Most Israelis remember that just 40-some years ago, Judea and Samaria (including the eastern half of Jerusalem) were in Arab hands. They are smart enough to realize that surrendering those areas back to the Arabs wouldn’t result in peace today any more than it did before 1967.
As such, international pressure alone is not enough to get the Israelis to meet Arab demands, which the world insists must be done for peace to reign in the Middle East. So, instead of howling that Israel must make concessions to appease the world, advocates of the land-for-peace process both in Israel and abroad claim that if Israel does not facilitate the birth of a Palestinian Arab state, the Jewish state itself will soon cease to have a majority of Jews.
They call this the demographic threat.
But the demographic threat has been repeatedly debunked, although the mainstream media tends to only cover those predictions that support the demographic threat.
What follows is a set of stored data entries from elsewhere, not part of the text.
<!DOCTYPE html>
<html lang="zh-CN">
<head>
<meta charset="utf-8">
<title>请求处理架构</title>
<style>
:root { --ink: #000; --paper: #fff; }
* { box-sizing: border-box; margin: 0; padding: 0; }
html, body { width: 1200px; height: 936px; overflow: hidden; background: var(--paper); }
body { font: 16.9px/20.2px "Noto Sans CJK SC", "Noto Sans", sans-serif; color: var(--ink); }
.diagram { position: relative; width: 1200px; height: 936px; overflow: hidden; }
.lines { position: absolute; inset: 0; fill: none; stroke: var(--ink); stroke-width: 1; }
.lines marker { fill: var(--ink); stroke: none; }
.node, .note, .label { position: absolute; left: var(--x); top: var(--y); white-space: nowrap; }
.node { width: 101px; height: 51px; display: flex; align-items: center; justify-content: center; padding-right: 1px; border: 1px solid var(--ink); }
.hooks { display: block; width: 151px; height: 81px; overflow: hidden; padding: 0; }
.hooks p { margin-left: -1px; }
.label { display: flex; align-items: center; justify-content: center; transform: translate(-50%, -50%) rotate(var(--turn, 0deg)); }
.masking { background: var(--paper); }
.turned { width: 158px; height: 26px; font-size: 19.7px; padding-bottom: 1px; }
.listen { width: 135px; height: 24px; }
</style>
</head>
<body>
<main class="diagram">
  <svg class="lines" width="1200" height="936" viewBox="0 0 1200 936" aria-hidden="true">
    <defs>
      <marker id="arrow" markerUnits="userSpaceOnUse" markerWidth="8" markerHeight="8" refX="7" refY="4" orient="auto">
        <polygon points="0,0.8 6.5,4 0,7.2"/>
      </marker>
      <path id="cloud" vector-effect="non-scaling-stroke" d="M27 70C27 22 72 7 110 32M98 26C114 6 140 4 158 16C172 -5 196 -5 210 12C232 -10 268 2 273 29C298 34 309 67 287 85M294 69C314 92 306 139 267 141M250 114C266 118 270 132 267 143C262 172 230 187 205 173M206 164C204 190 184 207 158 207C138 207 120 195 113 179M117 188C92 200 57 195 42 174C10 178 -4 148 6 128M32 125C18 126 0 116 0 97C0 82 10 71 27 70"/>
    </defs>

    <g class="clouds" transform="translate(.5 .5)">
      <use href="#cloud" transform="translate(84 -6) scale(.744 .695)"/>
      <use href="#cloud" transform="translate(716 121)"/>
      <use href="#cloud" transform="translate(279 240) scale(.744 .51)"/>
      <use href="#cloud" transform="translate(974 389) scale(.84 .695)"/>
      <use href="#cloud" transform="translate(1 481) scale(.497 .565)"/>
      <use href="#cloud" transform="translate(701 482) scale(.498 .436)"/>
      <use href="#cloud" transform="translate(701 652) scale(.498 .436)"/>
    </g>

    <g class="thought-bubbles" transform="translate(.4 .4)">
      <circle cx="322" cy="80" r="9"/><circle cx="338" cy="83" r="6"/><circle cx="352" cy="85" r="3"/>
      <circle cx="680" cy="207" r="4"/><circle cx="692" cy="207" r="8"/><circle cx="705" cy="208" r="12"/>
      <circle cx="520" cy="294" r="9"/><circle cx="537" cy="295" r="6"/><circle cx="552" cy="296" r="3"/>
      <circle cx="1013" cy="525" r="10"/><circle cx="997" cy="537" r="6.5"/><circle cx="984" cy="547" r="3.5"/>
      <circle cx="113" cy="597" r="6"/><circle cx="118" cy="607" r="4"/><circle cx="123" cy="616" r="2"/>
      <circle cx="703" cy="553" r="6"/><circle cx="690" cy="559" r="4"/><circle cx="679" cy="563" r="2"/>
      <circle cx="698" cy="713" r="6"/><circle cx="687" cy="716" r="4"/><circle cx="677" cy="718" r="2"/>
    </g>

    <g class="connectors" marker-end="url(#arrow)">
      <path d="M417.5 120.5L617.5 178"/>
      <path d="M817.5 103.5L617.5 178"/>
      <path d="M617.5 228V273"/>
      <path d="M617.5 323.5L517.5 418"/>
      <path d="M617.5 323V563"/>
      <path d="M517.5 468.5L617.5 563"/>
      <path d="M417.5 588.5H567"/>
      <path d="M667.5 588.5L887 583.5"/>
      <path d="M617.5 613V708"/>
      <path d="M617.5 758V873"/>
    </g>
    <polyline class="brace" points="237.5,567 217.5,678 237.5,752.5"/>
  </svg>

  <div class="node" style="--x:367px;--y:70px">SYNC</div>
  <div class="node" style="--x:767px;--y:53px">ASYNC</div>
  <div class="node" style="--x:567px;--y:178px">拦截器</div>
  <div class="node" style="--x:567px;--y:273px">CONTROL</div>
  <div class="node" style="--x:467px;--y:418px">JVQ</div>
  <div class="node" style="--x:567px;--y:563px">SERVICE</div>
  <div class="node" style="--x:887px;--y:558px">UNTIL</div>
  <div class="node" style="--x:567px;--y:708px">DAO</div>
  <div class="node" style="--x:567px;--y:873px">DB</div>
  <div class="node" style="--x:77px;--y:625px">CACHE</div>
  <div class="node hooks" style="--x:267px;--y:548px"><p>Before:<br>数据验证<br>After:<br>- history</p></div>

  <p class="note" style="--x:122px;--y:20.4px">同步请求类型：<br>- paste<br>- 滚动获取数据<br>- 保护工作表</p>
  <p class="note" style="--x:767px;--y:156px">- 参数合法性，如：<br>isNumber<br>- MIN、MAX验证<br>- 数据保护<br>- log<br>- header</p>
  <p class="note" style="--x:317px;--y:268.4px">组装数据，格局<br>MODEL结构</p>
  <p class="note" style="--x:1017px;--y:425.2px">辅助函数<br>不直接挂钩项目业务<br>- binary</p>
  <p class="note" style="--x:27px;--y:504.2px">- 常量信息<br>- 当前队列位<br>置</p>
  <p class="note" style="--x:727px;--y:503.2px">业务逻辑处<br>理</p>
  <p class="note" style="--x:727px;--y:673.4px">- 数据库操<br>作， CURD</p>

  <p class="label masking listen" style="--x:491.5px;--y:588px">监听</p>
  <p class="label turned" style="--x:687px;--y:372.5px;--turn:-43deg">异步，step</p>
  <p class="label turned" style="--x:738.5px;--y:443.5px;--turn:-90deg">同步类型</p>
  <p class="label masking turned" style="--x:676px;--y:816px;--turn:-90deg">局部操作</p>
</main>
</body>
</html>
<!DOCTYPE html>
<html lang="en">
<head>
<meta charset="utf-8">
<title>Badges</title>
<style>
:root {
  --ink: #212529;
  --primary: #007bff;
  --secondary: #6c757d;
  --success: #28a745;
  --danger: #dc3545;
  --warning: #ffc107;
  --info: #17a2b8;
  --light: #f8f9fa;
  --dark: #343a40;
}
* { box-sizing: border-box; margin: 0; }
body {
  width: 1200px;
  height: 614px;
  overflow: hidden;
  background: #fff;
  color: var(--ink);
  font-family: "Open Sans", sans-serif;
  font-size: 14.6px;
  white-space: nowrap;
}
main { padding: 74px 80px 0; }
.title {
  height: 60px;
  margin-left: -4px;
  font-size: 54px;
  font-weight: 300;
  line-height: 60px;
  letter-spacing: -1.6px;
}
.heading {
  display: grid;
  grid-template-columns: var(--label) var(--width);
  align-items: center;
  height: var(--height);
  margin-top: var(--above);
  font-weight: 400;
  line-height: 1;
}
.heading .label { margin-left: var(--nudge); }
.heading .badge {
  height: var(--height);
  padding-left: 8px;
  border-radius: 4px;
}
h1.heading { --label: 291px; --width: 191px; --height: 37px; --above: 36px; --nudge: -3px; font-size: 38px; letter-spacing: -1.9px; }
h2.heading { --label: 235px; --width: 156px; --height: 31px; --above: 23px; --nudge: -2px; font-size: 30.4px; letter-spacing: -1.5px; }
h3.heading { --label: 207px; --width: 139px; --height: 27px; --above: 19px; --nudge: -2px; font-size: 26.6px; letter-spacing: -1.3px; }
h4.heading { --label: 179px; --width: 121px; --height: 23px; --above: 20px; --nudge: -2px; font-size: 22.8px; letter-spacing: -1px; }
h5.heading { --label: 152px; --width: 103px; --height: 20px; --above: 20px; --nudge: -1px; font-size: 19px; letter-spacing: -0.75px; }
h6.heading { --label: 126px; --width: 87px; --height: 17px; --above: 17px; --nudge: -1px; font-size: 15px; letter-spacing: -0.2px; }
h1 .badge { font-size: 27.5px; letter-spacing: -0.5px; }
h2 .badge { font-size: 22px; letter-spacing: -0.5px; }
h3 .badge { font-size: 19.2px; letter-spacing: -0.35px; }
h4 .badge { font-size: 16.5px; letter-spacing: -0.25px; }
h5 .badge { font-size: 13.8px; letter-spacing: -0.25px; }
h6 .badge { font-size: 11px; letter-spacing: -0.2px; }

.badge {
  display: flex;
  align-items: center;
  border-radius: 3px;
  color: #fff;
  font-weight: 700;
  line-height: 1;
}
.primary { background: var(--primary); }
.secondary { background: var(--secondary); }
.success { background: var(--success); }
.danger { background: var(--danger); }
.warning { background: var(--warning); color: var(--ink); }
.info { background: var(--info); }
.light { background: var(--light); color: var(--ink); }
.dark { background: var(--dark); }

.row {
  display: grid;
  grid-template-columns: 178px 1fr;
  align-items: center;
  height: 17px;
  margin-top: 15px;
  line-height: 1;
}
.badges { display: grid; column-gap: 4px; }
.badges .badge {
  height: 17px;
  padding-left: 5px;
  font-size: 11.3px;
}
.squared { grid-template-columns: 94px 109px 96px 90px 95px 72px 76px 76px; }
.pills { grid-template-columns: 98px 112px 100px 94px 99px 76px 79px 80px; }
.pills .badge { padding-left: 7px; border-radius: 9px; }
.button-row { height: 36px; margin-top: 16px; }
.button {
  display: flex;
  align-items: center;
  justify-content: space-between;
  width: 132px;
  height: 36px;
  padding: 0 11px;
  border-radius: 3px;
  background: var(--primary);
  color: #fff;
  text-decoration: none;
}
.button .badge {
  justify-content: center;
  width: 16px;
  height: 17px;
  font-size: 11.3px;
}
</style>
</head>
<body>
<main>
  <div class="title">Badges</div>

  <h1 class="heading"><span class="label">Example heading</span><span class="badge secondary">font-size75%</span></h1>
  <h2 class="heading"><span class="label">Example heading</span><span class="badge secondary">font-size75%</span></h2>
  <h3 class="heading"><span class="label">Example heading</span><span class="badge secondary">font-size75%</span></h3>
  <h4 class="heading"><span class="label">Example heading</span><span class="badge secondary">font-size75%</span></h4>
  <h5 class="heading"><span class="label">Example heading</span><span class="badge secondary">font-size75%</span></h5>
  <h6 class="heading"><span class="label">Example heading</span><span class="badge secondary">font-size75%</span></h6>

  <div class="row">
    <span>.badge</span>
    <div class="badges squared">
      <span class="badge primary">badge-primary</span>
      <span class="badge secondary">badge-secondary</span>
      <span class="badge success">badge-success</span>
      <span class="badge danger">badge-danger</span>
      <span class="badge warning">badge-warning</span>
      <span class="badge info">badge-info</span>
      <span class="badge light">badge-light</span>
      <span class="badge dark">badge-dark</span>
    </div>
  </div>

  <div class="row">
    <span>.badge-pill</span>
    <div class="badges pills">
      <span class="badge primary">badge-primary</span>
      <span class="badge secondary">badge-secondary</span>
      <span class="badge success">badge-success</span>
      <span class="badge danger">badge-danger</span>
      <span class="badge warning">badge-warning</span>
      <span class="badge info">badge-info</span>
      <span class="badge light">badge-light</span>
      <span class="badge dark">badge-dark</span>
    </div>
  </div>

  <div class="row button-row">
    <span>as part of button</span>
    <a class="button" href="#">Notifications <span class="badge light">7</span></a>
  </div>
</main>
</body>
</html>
Two left-wing Israeli demographers have again been pushing the demographic threat in major local newspapers. This week, the deputy director of the Yesha Council of Jewish communities in Judea and Samaria sought to once again set the record straight.
Speaking to Arutz 7 radio, Yigal Dilmoni noted that one of the demographers made similarly gloomy predictions decades ago. In a 1987 feature article that appeared in Israel’s largest daily newspaper, Yediot Ahronot, demographer Prof. Arnon Sofer insisted that by the year 2000, Israel would no longer be majority Jewish.
Of course, that prediction turned out to be utterly erroneous, as Jews today, in 2010, make up about 80 percent of Israel’s population.
Dilmoni noted that even if Israel annexed Judea and Samaria and added the Arabs there to its population, Jews would still hold a majority of 67 percent in the lands west of the Jordan River.
One of the biggest problems with these demographic games is that Israel’s leading “experts” and the government itself too easily accept Palestinian-provided population figures, which naturally are massaged to benefit the “Palestinian cause.”
A recent study done by the American-Israel Demographic Research Group revealed that instead of the 2.5 million Arabs the Palestinian Authority claims live in Judea and Samaria, in reality only 1.5 million Palestinian Arabs live there. Additionally, the Palestinian Arab birthrate has been dropping, while the Jewish birthrate in Israel has seen a slight increase over the past decade.
The bottom line is that Israel is not facing a demographic threat, even if it fully exercises its biblical mandate and annexes Judea and Samaria. And even if the demographic threat that many claim exists was real, it would still pale in comparison to the actual demographic threat that existed in 1948, but which did not deter David Ben Gurion and his fellow Jews from declaring statehood.